The human eye normally moves smoothly, but an eye with nystagmus moves in a jerky motion. Normally, a person showing signs of nystagmus is unaware that it is happening because it does not affect the person's vision. During this test, the officer is looking to see whether the eye movement is smooth, and the degree at which the nystagmus is visible.
2. One Leg Stand: Police officers will instruct the driver to choose a leg and lift it off the ground six inches while pointing the toe forward. The police officer will then tell the driver to count out loud to 30 (one one thousand, two one thousand, etc.). While the driver is performing this test, the officer is looking to see whether the driver sways, raises her arms, puts a foot down and for other clues.
3. Walk and Turn: One of the most difficult field sobriety tests is the walk and turn. Police officers instruct the driver to stand heel to toe with their hands by their side. The driver must then take 9 steps touching heel to toe at every step while counting out loud. The driver is then made to turn and repeat the process. Every time a driver raises her arms, doesn’t touch heel to toe, steps off the line or other clues, the officer counts it as a clue that the person is intoxicated.

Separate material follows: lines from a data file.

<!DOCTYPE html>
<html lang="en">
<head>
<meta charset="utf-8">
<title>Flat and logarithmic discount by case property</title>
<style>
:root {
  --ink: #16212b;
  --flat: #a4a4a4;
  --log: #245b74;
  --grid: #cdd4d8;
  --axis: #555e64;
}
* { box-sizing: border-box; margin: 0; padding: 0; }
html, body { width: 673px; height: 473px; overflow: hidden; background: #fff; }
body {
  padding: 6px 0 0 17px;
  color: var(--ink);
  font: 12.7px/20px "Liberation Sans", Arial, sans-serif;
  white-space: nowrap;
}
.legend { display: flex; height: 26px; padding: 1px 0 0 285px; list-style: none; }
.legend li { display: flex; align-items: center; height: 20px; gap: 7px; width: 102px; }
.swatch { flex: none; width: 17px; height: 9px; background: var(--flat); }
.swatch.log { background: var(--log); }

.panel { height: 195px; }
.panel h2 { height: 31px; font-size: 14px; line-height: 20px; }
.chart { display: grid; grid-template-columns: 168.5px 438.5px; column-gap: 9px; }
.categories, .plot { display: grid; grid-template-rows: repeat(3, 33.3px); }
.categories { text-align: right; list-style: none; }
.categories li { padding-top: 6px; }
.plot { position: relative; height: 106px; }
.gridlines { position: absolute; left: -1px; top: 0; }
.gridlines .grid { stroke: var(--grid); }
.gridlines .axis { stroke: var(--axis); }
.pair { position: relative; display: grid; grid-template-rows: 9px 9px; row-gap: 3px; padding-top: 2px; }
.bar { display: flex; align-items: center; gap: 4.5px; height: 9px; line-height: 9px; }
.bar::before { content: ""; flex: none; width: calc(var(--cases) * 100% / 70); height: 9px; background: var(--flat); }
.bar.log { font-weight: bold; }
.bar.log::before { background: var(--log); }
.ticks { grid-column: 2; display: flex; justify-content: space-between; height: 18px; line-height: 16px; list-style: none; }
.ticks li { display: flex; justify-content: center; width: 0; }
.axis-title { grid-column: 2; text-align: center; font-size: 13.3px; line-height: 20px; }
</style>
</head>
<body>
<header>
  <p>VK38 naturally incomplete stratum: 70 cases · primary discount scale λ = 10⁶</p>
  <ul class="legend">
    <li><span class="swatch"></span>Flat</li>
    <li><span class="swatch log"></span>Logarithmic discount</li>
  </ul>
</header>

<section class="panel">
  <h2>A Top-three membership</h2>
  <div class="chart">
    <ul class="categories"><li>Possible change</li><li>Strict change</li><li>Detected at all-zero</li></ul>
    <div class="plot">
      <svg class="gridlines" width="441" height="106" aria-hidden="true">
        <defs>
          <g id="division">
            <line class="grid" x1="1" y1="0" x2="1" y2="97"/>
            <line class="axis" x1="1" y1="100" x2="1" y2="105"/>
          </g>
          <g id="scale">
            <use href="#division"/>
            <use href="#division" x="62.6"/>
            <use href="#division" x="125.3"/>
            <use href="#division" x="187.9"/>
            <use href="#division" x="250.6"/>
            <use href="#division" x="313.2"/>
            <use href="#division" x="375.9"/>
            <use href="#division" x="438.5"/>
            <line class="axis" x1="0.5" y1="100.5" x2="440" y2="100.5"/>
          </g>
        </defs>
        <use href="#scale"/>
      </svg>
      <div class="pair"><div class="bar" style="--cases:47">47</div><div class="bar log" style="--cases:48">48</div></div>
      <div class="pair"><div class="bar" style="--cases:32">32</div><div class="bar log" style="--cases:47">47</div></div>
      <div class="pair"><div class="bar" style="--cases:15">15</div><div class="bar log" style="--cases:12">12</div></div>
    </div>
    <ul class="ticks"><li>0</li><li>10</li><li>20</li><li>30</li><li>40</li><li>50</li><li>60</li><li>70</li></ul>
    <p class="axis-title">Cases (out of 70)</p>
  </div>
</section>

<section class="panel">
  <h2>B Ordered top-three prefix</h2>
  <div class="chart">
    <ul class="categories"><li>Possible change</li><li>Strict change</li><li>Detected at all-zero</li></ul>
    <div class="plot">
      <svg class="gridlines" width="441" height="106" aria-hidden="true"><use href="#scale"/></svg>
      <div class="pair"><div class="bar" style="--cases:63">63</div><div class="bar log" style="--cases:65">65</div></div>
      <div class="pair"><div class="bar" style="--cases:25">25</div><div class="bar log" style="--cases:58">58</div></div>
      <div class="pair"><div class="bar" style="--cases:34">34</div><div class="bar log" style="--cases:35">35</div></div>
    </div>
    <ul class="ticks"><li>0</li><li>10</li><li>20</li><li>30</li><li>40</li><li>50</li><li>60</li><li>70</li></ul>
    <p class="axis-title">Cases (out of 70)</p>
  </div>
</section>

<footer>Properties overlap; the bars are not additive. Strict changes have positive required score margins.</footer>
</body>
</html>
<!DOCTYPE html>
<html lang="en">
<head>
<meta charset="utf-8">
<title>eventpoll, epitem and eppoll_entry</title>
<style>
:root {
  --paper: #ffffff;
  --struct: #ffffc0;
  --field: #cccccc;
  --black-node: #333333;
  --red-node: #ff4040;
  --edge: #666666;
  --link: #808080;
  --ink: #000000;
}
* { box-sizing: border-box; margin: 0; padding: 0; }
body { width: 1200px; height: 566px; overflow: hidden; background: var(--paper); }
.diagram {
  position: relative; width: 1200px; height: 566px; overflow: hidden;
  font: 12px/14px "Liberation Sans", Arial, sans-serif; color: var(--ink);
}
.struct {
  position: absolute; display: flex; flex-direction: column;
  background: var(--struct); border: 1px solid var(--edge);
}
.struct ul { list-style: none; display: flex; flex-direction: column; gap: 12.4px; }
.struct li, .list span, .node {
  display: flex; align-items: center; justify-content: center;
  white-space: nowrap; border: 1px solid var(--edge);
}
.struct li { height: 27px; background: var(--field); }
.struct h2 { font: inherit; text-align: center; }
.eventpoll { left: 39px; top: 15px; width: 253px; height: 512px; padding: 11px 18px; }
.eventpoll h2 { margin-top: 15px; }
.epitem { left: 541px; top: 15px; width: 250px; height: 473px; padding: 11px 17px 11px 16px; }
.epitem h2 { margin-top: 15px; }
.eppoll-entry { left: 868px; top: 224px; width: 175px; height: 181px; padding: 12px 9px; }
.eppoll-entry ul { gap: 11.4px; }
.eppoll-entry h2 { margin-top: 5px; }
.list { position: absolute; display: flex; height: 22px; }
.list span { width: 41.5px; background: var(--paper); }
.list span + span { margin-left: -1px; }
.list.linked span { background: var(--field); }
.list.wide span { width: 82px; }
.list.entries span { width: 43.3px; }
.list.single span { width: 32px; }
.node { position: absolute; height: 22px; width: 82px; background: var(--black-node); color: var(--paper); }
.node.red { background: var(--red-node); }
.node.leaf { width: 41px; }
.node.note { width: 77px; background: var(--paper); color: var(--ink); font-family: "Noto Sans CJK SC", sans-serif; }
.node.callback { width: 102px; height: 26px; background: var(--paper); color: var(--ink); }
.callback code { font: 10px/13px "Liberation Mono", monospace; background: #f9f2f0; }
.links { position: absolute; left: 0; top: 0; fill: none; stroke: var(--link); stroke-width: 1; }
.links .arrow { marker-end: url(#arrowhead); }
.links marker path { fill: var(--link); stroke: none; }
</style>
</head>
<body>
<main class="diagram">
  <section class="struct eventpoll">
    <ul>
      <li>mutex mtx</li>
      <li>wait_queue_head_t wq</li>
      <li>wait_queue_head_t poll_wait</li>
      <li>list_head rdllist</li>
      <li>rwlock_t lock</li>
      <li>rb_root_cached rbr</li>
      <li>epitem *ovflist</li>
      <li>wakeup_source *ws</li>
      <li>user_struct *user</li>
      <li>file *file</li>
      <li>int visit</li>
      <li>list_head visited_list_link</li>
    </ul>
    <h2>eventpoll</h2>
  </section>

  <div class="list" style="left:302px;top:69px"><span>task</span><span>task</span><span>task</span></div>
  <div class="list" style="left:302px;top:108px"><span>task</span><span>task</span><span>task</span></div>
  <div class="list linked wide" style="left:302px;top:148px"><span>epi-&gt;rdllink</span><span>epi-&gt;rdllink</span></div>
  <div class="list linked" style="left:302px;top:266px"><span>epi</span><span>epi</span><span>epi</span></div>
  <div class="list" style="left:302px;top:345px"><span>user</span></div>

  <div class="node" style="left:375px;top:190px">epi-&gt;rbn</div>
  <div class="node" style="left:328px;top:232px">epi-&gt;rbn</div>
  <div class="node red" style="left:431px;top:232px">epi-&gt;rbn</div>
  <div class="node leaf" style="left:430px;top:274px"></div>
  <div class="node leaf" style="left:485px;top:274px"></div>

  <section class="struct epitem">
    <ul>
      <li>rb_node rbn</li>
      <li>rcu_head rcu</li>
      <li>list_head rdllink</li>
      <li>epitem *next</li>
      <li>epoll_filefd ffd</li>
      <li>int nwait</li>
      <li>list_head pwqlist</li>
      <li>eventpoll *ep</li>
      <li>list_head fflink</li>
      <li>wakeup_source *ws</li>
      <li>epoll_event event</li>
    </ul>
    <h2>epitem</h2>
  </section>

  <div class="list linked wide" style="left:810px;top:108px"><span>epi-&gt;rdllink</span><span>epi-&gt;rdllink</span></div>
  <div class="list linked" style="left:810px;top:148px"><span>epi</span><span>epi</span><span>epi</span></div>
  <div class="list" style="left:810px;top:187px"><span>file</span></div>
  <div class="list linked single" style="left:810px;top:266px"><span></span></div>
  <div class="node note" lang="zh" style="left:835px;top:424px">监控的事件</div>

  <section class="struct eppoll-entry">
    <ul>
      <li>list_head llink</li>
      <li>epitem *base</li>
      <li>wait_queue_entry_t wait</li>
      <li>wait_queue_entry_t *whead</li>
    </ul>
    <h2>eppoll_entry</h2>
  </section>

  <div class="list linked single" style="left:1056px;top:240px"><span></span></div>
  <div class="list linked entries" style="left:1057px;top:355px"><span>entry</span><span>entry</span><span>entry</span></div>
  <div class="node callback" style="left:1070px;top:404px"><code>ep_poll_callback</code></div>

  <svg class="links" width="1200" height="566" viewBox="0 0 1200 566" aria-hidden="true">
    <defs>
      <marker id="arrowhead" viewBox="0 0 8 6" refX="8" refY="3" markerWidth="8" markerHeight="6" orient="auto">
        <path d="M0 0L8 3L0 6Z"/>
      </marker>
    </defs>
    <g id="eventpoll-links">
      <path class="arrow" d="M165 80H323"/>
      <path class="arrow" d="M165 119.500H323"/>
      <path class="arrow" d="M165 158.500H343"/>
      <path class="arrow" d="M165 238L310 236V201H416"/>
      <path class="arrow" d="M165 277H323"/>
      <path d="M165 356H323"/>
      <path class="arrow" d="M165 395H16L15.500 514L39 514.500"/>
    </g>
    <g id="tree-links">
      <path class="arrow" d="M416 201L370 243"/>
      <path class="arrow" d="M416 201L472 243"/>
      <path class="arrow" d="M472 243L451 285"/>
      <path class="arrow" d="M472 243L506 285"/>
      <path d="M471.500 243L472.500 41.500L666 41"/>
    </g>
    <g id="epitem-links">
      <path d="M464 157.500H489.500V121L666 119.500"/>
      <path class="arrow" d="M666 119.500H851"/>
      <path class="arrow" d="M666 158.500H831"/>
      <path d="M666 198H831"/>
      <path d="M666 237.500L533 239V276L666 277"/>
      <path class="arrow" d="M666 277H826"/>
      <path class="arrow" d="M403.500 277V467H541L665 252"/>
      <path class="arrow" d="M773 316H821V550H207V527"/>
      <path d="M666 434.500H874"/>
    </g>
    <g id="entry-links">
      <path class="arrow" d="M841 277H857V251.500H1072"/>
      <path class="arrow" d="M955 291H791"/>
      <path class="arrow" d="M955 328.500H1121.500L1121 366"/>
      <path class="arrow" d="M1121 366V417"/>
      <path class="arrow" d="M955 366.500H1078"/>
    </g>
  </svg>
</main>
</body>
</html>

4. Other Tests: Police officers will utilize other tests in determining whether a person is driving under the influence. Some of these tests include the “finger count,” touching finger to nose, and reciting some portion of the ABCs. Although these tests are not standardized, they are often allowed into evidence against the driver.